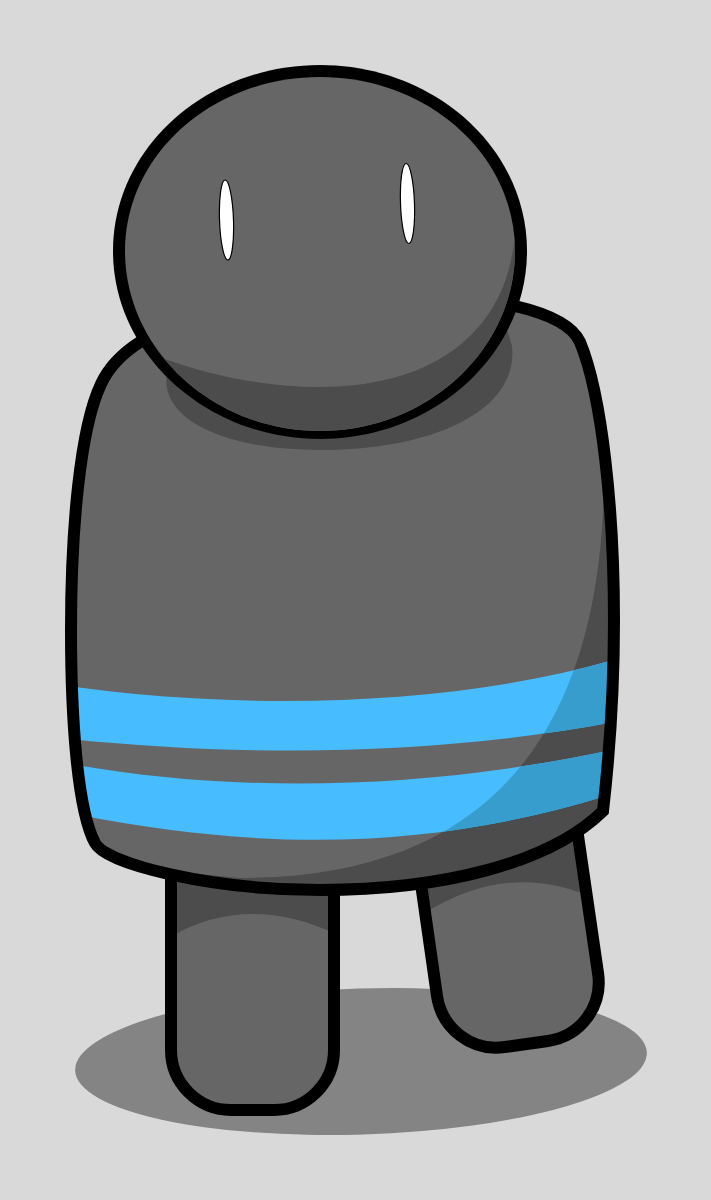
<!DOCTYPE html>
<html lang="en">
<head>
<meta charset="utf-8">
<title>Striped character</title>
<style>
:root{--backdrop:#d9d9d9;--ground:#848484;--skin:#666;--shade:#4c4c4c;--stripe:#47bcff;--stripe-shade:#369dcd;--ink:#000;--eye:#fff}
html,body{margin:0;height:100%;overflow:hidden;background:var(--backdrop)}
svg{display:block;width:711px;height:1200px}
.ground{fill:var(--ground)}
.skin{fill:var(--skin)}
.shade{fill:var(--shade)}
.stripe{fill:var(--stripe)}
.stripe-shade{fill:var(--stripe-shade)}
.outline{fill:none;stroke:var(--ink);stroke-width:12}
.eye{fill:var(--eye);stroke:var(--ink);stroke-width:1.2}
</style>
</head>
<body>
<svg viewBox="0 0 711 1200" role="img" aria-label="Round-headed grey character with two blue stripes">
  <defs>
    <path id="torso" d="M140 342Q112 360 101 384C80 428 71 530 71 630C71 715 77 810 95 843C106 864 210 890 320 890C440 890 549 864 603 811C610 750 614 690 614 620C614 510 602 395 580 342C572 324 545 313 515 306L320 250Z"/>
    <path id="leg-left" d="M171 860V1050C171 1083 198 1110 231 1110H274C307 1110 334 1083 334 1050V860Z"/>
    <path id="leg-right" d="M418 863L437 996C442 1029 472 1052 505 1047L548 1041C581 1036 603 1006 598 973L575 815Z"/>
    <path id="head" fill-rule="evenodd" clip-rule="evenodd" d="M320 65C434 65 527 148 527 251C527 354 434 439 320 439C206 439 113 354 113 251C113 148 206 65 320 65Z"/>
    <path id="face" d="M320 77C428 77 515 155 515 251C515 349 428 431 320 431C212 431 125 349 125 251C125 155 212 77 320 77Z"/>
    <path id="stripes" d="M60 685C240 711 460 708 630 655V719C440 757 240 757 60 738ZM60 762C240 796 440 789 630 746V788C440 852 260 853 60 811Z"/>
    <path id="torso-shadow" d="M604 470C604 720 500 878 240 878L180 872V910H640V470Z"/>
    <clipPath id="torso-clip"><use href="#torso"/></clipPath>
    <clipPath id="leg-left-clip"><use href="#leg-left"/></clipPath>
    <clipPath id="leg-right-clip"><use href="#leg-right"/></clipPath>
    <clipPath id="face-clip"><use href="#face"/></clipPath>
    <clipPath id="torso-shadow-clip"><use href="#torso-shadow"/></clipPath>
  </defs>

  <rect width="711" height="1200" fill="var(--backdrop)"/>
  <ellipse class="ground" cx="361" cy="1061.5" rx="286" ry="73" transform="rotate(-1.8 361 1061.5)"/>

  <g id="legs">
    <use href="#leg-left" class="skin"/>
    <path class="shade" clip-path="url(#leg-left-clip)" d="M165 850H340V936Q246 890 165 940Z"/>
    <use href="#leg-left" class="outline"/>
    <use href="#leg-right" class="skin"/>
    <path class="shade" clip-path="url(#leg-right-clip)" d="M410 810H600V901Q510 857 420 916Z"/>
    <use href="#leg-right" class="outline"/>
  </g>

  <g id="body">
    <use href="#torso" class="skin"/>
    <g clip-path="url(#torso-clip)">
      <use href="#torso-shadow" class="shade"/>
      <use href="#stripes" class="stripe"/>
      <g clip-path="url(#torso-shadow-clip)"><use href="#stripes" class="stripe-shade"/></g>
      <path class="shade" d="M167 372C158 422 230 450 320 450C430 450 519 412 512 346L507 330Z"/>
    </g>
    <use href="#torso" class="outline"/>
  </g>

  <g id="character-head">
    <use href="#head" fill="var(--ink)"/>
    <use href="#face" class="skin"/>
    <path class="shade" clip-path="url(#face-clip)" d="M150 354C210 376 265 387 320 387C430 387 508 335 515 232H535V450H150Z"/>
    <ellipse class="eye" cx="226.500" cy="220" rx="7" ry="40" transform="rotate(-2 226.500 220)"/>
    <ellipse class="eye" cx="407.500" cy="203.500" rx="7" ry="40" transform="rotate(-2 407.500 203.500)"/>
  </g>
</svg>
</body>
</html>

WORK INSTRUCTIONS ->
Exclude the pictures and reproduce every entry exactly.

RESPONSE ->
<!DOCTYPE html>
<html lang="en">
<head>
<meta charset="utf-8">
<title>Striped character</title>
<style>
:root{--backdrop:#d9d9d9;--ground:#848484;--skin:#666;--shade:#4c4c4c;--stripe:#47bcff;--stripe-shade:#369dcd;--ink:#000;--eye:#fff}
html,body{margin:0;height:100%;overflow:hidden;background:var(--backdrop)}
svg{display:block;width:711px;height:1200px}
.ground{fill:var(--ground)}
.skin{fill:var(--skin)}
.shade{fill:var(--shade)}
.stripe{fill:var(--stripe)}
.stripe-shade{fill:var(--stripe-shade)}
.outline{fill:none;stroke:var(--ink);stroke-width:12}
.eye{fill:var(--eye);stroke:var(--ink);stroke-width:1.2}
</style>
</head>
<body>
<svg viewBox="0 0 711 1200" role="img" aria-label="Round-headed grey character with two blue stripes">
  <defs>
    <path id="torso" d="M140 342Q112 360 101 384C80 428 71 530 71 630C71 715 77 810 95 843C106 864 210 890 320 890C440 890 549 864 603 811C610 750 614 690 614 620C614 510 602 395 580 342C572 324 545 313 515 306L320 250Z"/>
    <path id="leg-left" d="M171 860V1050C171 1083 198 1110 231 1110H274C307 1110 334 1083 334 1050V860Z"/>
    <path id="leg-right" d="M418 863L437 996C442 1029 472 1052 505 1047L548 1041C581 1036 603 1006 598 973L575 815Z"/>
    <path id="head" fill-rule="evenodd" clip-rule="evenodd" d="M320 65C434 65 527 148 527 251C527 354 434 439 320 439C206 439 113 354 113 251C113 148 206 65 320 65Z"/>
    <path id="face" d="M320 77C428 77 515 155 515 251C515 349 428 431 320 431C212 431 125 349 125 251C125 155 212 77 320 77Z"/>
    <path id="stripes" d="M60 685C240 711 460 708 630 655V719C440 757 240 757 60 738ZM60 762C240 796 440 789 630 746V788C440 852 260 853 60 811Z"/>
    <path id="torso-shadow" d="M604 470C604 720 500 878 240 878L180 872V910H640V470Z"/>
    <clipPath id="torso-clip"><use href="#torso"/></clipPath>
    <clipPath id="leg-left-clip"><use href="#leg-left"/></clipPath>
    <clipPath id="leg-right-clip"><use href="#leg-right"/></clipPath>
    <clipPath id="face-clip"><use href="#face"/></clipPath>
    <clipPath id="torso-shadow-clip"><use href="#torso-shadow"/></clipPath>
  </defs>

  <rect width="711" height="1200" fill="var(--backdrop)"/>
  <ellipse class="ground" cx="361" cy="1061.5" rx="286" ry="73" transform="rotate(-1.8 361 1061.5)"/>

  <g id="legs">
    <use href="#leg-left" class="skin"/>
    <path class="shade" clip-path="url(#leg-left-clip)" d="M165 850H340V936Q246 890 165 940Z"/>
    <use href="#leg-left" class="outline"/>
    <use href="#leg-right" class="skin"/>
    <path class="shade" clip-path="url(#leg-right-clip)" d="M410 810H600V901Q510 857 420 916Z"/>
    <use href="#leg-right" class="outline"/>
  </g>

  <g id="body">
    <use href="#torso" class="skin"/>
    <g clip-path="url(#torso-clip)">
      <use href="#torso-shadow" class="shade"/>
      <use href="#stripes" class="stripe"/>
      <g clip-path="url(#torso-shadow-clip)"><use href="#stripes" class="stripe-shade"/></g>
      <path class="shade" d="M167 372C158 422 230 450 320 450C430 450 519 412 512 346L507 330Z"/>
    </g>
    <use href="#torso" class="outline"/>
  </g>

  <g id="character-head">
    <use href="#head" fill="var(--ink)"/>
    <use href="#face" class="skin"/>
    <path class="shade" clip-path="url(#face-clip)" d="M150 354C210 376 265 387 320 387C430 387 508 335 515 232H535V450H150Z"/>
    <ellipse class="eye" cx="226.500" cy="220" rx="7" ry="40" transform="rotate(-2 226.500 220)"/>
    <ellipse class="eye" cx="407.500" cy="203.500" rx="7" ry="40" transform="rotate(-2 407.500 203.500)"/>
  </g>
</svg>
</body>
</html>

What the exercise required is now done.